It's a simple question: how many certified scuba divers are actually out there? Unfortunately the answer is not so simple, for several reasons.
- Organizations don't share data. Certification agencies tend to not release data about how many divers they certify. One exception is PADI, although they have been accused of inflating their numbers in the past. Without reliable numbers, it's much harder to get a good estimate.
- Lack of trends. For the few years that data is available, we can't extract any meaningful trends. For instance, we can't say anything as strong as "for 20 years diver certification has grown by 10% each year." The numbers seem too erratic to extrapolate.
- Error. The error also can be high, due to things like divers getting certifications from multiple agencies.
Despite these drawbacks, there have been several attempts at nailing down a number.
The best numbers we have are from DEMA, the Diving Equipment and Marketing Association. It is in their interests to know how many divers, and thus potential customers, are out there.
DEMA has data from three agencies (PADI, SDI, and SSI) for new diver
certifications between the year 2000 and 2008, seen below.
Using some fancy mathematics, we can see that in those 9 years, from those three agencies, 1,449,751 were certified. Unfortunately, as said before, these numbers are too erratic to usefully extrapolate. Also, we're missing numbers from NAUI, the second largest certification agency.
From here, it's time to start guessing. PADI provides some certification statistics that may help us guess intelligently.
The first thing you'll notice is that PADI's numbers are much larger than the total numbers from DEMA. That's because PADI is counting total certifications, not entry-level certifications. I assume this includes things like specialties, which inflate the numbers for the past few years up to almost a million certifications per year.

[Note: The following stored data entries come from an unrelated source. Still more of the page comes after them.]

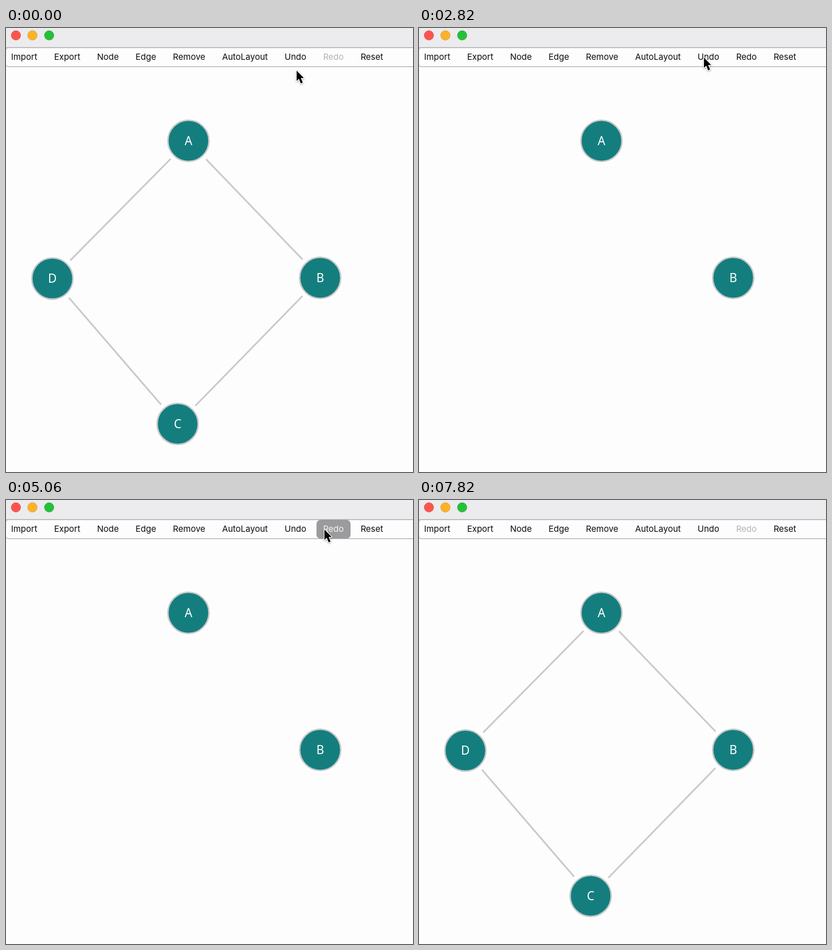
These frames come from a looping animation (717x781 px, 8.39 s). An HTML page:

```html
<!DOCTYPE html>
<html lang="en">
<head>
<meta charset="utf-8">
<title>Graph editor undo and redo</title>
<style>
  html, body { margin: 0; width: 100%; height: 100%; overflow: hidden; background: #fefdfe; }
  svg { position: absolute; left: 0; top: 0; }
  .menu {
    position: absolute; left: -2.6px; top: 35px; width: 678.5px;
    display: flex; justify-content: space-between;
    font: 15px/32.5px Inter, sans-serif; color: #0c0c0d;
  }
  .menu span { padding: 0 11.5px; border-radius: 7px; }
  .menu .off { color: #b3b2b4; }
  .menu .down { color: #f6f5f6; background: #9b9a9c; }
  .node circle { fill: #147e7e; stroke: #c9c9cb; stroke-width: 2.6; }
  .node text { font: 500 21px "Noto Sans", "Open Sans", sans-serif; fill: #fff; text-anchor: middle; }
  .edge { stroke: #cacacd; stroke-width: 3; }
  #cursor { filter: drop-shadow(0 1.5px 1.5px rgba(0, 0, 0, .35)); }
</style>
</head>
<body>
<svg width="717" height="781">
  <rect width="717" height="34" fill="#ecebed"/>
  <g stroke="#0002">
    <circle cx="17.5" cy="13" r="8.5" fill="#fd544d"/>
    <circle cx="46.5" cy="13" r="8.5" fill="#fdb225"/>
    <circle cx="76" cy="13" r="8.5" fill="#23c138"/>
  </g>
  <path d="M720 34.5H4.5Q-.5 34.5-.5 39.5V63Q-.5 68 4.5 68H720" fill="#fefdfe" stroke="#b9b8bc" stroke-width="1.3"/>
  <path d="M0 34.5H717" stroke="#a9a8ab"/>
  <g id="graph"></g>
</svg>
<div class="menu" id="menu">
  <span>Import</span><span>Export</span><span>Node</span><span>Edge</span><span>Remove</span>
  <span>AutoLayout</span><span id="undo">Undo</span><span id="redo">Redo</span><span>Reset</span>
</div>
<svg width="717" height="781">
  <path id="cursor" d="M0 1V19L4 15.3L7.4 23.5L10.8 22.1L7.4 14H12.7Z"
        stroke="#fff" stroke-width="2.4" stroke-linejoin="round" paint-order="stroke"/>
</svg>
<script>
const LOOP = 8390, HOLD = 120, NODE_GAP = 44.7;
const $ = id => document.getElementById(id);

function add(parent, tag, attrs, text = '') {
  const el = document.createElementNS('http://www.w3.org/2000/svg', tag);
  for (const key in attrs) el.setAttribute(key, attrs[key]);
  el.textContent = text;
  return parent.appendChild(el);
}

function addNode({ name, x, y }) {
  const g = add($('graph'), 'g', { class: 'node' });
  add(g, 'circle', { cx: x, cy: y, r: 36.2 });
  add(g, 'text', { x, y: y + 7.5 }, name);
  return g;
}

// A straight edge that stops short of both nodes.
function addEdge(a, b) {
  const dx = b.x - a.x, dy = b.y - a.y, k = NODE_GAP / Math.hypot(dx, dy);
  return add($('graph'), 'line', {
    class: 'edge',
    x1: a.x + dx * k, y1: a.y + dy * k,
    x2: b.x - dx * k, y2: b.y - dy * k
  });
}

const nodes = [
  { name: 'A', x: 321.4, y: 198.5 },
  { name: 'B', x: 553.5, y: 439.5 },
  { name: 'C', x: 302.4, y: 696.4 },
  { name: 'D', x: 81.7, y: 440.7 }
];

// In order of creation: undo removes from the end, redo adds back.
const parts = [
  ...nodes.map(addNode),
  ...nodes.map((n, i) => addEdge(n, nodes[(i + 1) % nodes.length]))
];

// Evenly spaced clicks, as press times.
const clicks = (first, gap, count) => Array.from({ length: count }, (_, i) => first + gap * i);
const undos = clicks(640, 380, 8);
const redos = [...clicks(4190, 400, 4), ...clicks(6150, 365, 4)];

const held = (presses, t) => presses.some(p => t >= p && t < p + HOLD);
const done = (presses, t) => presses.filter(p => t >= p + HOLD).length;

// The pointer rests between these moves and leaves the window with the last.
const origin = { x: 512, y: 74 };
const moves = [
  { from: 30, to: 600, x: 502, y: 51 },
  { from: 3610, to: 3790, x: 555, y: 54 },
  { from: 3850, to: 4050, x: 561, y: 51 },
  { from: 7700, to: 7820, x: 728, y: 0 }
];

function cursorAt(t) {
  let { x, y } = origin;
  for (const m of moves) {
    const p = Math.min(1, Math.max(0, (t - m.from) / (m.to - m.from)));
    const k = p * p * (3 - 2 * p);
    x += (m.x - x) * k;
    y += (m.y - y) * k;
  }
  return [x, y];
}

function draw(t) {
  const count = parts.length - done(undos, t) + done(redos, t);
  parts.forEach((el, i) => el.style.visibility = i < count ? 'visible' : 'hidden');

  $('undo').className = held(undos, t) ? 'down' : '';
  $('redo').className = held(redos, t) ? 'down' : count === parts.length ? 'off' : '';

  $('cursor').setAttribute('transform', `translate(${cursorAt(t)})`);
  $('cursor').style.visibility = t < moves.at(-1).to ? 'visible' : 'hidden';
}

const start = performance.now();
function tick() {
  draw((performance.now() - start) % LOOP);
  requestAnimationFrame(tick);
}
tick();
</script>
</body>
</html>
```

Let's adjust our 2000-2008 numbers to account for NAUI (and other organizations). I think it's safe to assume that doing so will inflate the number up to around 2,000,000 certifications.
Fortunately, we only need to consider as far back as around 1980---anything before that and the numbers are small enough to be within the margin of error.
If we use PADI's data to find a trend, we see that between the 90's and this decade, number of certifications increased around 35%. As there are more certified divers, there will be more advanced certifications and specialties, so let's say growth was 25%. That gives us 1,500,000 new divers for the 90's, and a total of 3,500,000 divers from 1990 to around present.
Doing the same thing for the 80's, we see growth was much larger as total certifications almost tripled. Let's say new certifications doubled, then. This results in about 750,000 new divers during the 80's. I'll round up to 1,000,000 to account for all previous certifications.
Using this very poor estimation strategy, we're looking at around 4,000,000 total certified scuba divers. What does this mean? Not much, really. There are lot of divers out there, most of which haven't been diving in years. I have no sense of how accurate / inaccurate this number might be, although I suspect it is low, due to the long tail provided by many smaller certification agencies. I wouldn't be surprised if the number was closer to 5 million, or even 10 million, for that matter.
Next time we'll look at how many active scuba divers are out there---a more meaningful figure. In the meantime, I'm curious to know in the comments what you think of this number, and if you have suggestions for improving our (poor) guesstimate.
Grouper photo by ansik